  • steroid hormones;
  • central nervous system;
  • depolarization;
  • 18-hydroxydeoxycorticosterone 21-acetate;
  • lipid solubility

Summary

Steroids have fast and probably partly GABA-mediated central anaesthetic effects for which a strict structure-function correlation is required. They also affect short- and long-term activity in the CNS in other ways. One of these is long-term potentiation (the persistent facilitation of synaptic transmission), which occurs particularly in the hippocampus after repetitive stimulation of a fibre pathway. Two clearly distinguished components of the evoked response can be studied in the hippocampus: the excitatory postsynaptic potential (EPSP) which denotes the graded depolarization of the somadendritic region of the neuron and the population spike (PS), a manifestation of the all-or-none discharge of the cell action potential.

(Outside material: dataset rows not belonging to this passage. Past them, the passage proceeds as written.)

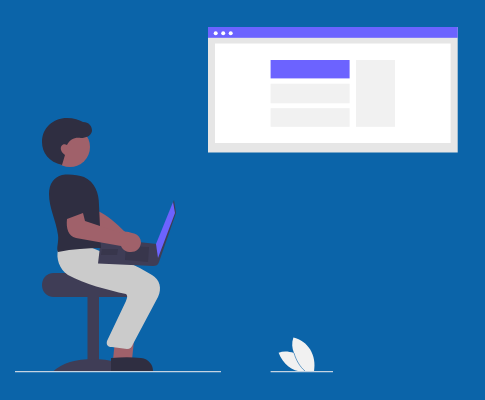
<!DOCTYPE html>
<html lang="en">
<head>
<meta charset="utf-8">
<title>Working on a web page</title>
<style>
:root {
  --sky: #0b64a9;
  --accent: #6c63ff;
  --frame: #e6e6e6;
  --panel: #f1f1f1;
  --white: #ffffff;
  --ink: #2f2e41;
  --slate: #3f3d56;
  --skin: #a0616a;
  --trousers: #cbcbcb;
  --ground: #c4d3e2;
}
html, body { margin: 0; padding: 0; overflow: hidden; background: var(--sky); }
svg { display: block; width: 485px; height: 400px; }
.sky { fill: var(--sky); }
.accent { fill: var(--accent); }
.frame { fill: var(--frame); }
.panel { fill: var(--panel); }
.white { fill: var(--white); }
.ink { fill: var(--ink); }
.slate { fill: var(--slate); }
.skin { fill: var(--skin); }
.trousers { fill: var(--trousers); }
.ground { stroke: var(--ground); stroke-width: 1.2; }
.leaf-gap { stroke: var(--sky); stroke-width: 0.6; fill: none; }
</style>
</head>
<body>
<svg viewBox="0 0 485 400" role="img" aria-label="A person on a stool works on a laptop beside a browser window">
  <rect class="sky" width="485" height="400"/>

  <g id="browser-window">
    <rect class="frame" x="208" y="27" width="249.7" height="125.5"/>
    <rect class="white" x="215" y="43.5" width="235.6" height="99.5"/>
    <rect class="accent" x="208" y="27" width="249.7" height="10.8"/>
    <circle class="white" cx="215.7" cy="33.2" r="2"/>
    <circle class="white" cx="223.2" cy="33.2" r="2"/>
    <circle class="white" cx="230.7" cy="33.2" r="2"/>
    <rect class="accent" x="270.6" y="60" width="79" height="18.4"/>
    <rect class="panel" x="270.6" y="83.7" width="79" height="19.6"/>
    <rect class="panel" x="270.6" y="108.2" width="79" height="18.6"/>
    <rect class="panel" x="356" y="60" width="39" height="66.8"/>
  </g>

  <g id="plant">
    <path class="panel" d="M314 371.4C317 355 308 341 293.4 337.5C291.500 343 292 348 294 353C288 351 283 351 278.600 352.800C283 364 292 372 304 371.600Z"/>
    <path class="leaf-gap" d="M294 353C296 360 300 367 305 371"/>
    <line class="ground" x1="270.600" y1="371.600" x2="333" y2="371.600"/>
  </g>

  <g id="stool">
    <rect class="slate" x="87.500" y="290" width="11.500" height="74"/>
    <path class="slate" d="M53 371.500C62 363 76 359 93 359S124 363 133 371.500Z"/>
    <path class="slate" d="M54 273H132V297H54C46 297 42 291 42 285S46 273 54 273Z"/>
  </g>

  <g id="legs">
    <path class="skin" d="M115 340H134L132 360H113Z"/>
    <path class="ink" d="M111 358C122 357 132 357 141 358C149 359 153 365 153 371H111Z"/>
    <path class="trousers" d="M58 250C56 258 59 269 68 275C85 284 107 290 126 294C128 296 127 298 126 301L107 341C106 345 108 347 112 347L127 349C130 349 132 347 133 344L158 297C162 288 160 280 152 275C136 265 119 258 102 252L90 247Z"/>
  </g>

  <g id="laptop">
    <path class="skin" d="M98 211C107 215 116 223 124 231L136 238L128 246L98 232Z"/>
    <path class="slate" d="M101 238L157 244L174 200L176 213L159 262C158 265 156 266 153 266L98 263.500Z"/>
    <path class="accent" d="M156 244L173 202L175 213L158 258Z"/>
    <path class="ink" d="M126 246L149 247L148 262L125 260ZM102 249H118L117 255H101Z" opacity="0.45"/>
  </g>

  <g id="torso">
    <path class="ink" d="M62 175C70 174 78 175 84 177C95 182 99 193 99 205L101 248C87 248 73 249 58 252C56 248 59 242 58 235C56 220 49 208 49 194C49 184 54 177 62 175Z"/>
    <path class="skin" d="M67 219L83 213L85 221C97 225 109 229 121 233C124 231 128 232 132 233C138 234 141 238 141 243C140 249 136 252 131 252C126 252 123 250 121 246L76 238C68 236 66 228 67 219Z"/>
  </g>

  <g id="head">
    <circle class="skin" cx="70" cy="147" r="20"/>
    <path class="ink" d="M62 165C49 162 42 153 42 142C42 128 53 118 67 118C74 118 79 120 83 122C89 122 92 126 92 131C91 136 86 138 81 138C75 137 70 139 67 145C63 143 60 146 61 150C62 153 64 154 65 155C64 158 63 162 62 165Z"/>
  </g>

  <line class="ground" x1="15" y1="371.700" x2="221" y2="371.700"/>
</svg>
</body>
</html>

Corticosterone had a significant depressant effect on the EPSP component of the evoked response immediately and 15 min after injection. Thereafter EPSP amplitudes were within normal values. Corticosterone significantly decreased the PS immediately after the train, the component remaining low 30 min after the train. 5α-Dihydrocorticosterone (a ring A-reduced metabolite of corticosterone) significantly reduced the PS component of the response at all times after injection. 18-Hydroxydeoxycorticosterone and deoxycorticosterone significantly decreased both EPSP and PS components of the evoked response from the time of infusion. Contrary to expectation, tetrahydrodeoxycorticosterone was ineffective in decreasing, and if anything, enhanced the development of long-term potentiation. 18-Hydroxydeoxycorticosterone 21-acetate behaved like vehicle, except for the first 30 min after injection, when the EPSP was decreased. Different steroids can selectively affect different parts of a neuron and appear to show a different structure-function correlation for long-term potentiation from that required for anaesthesia.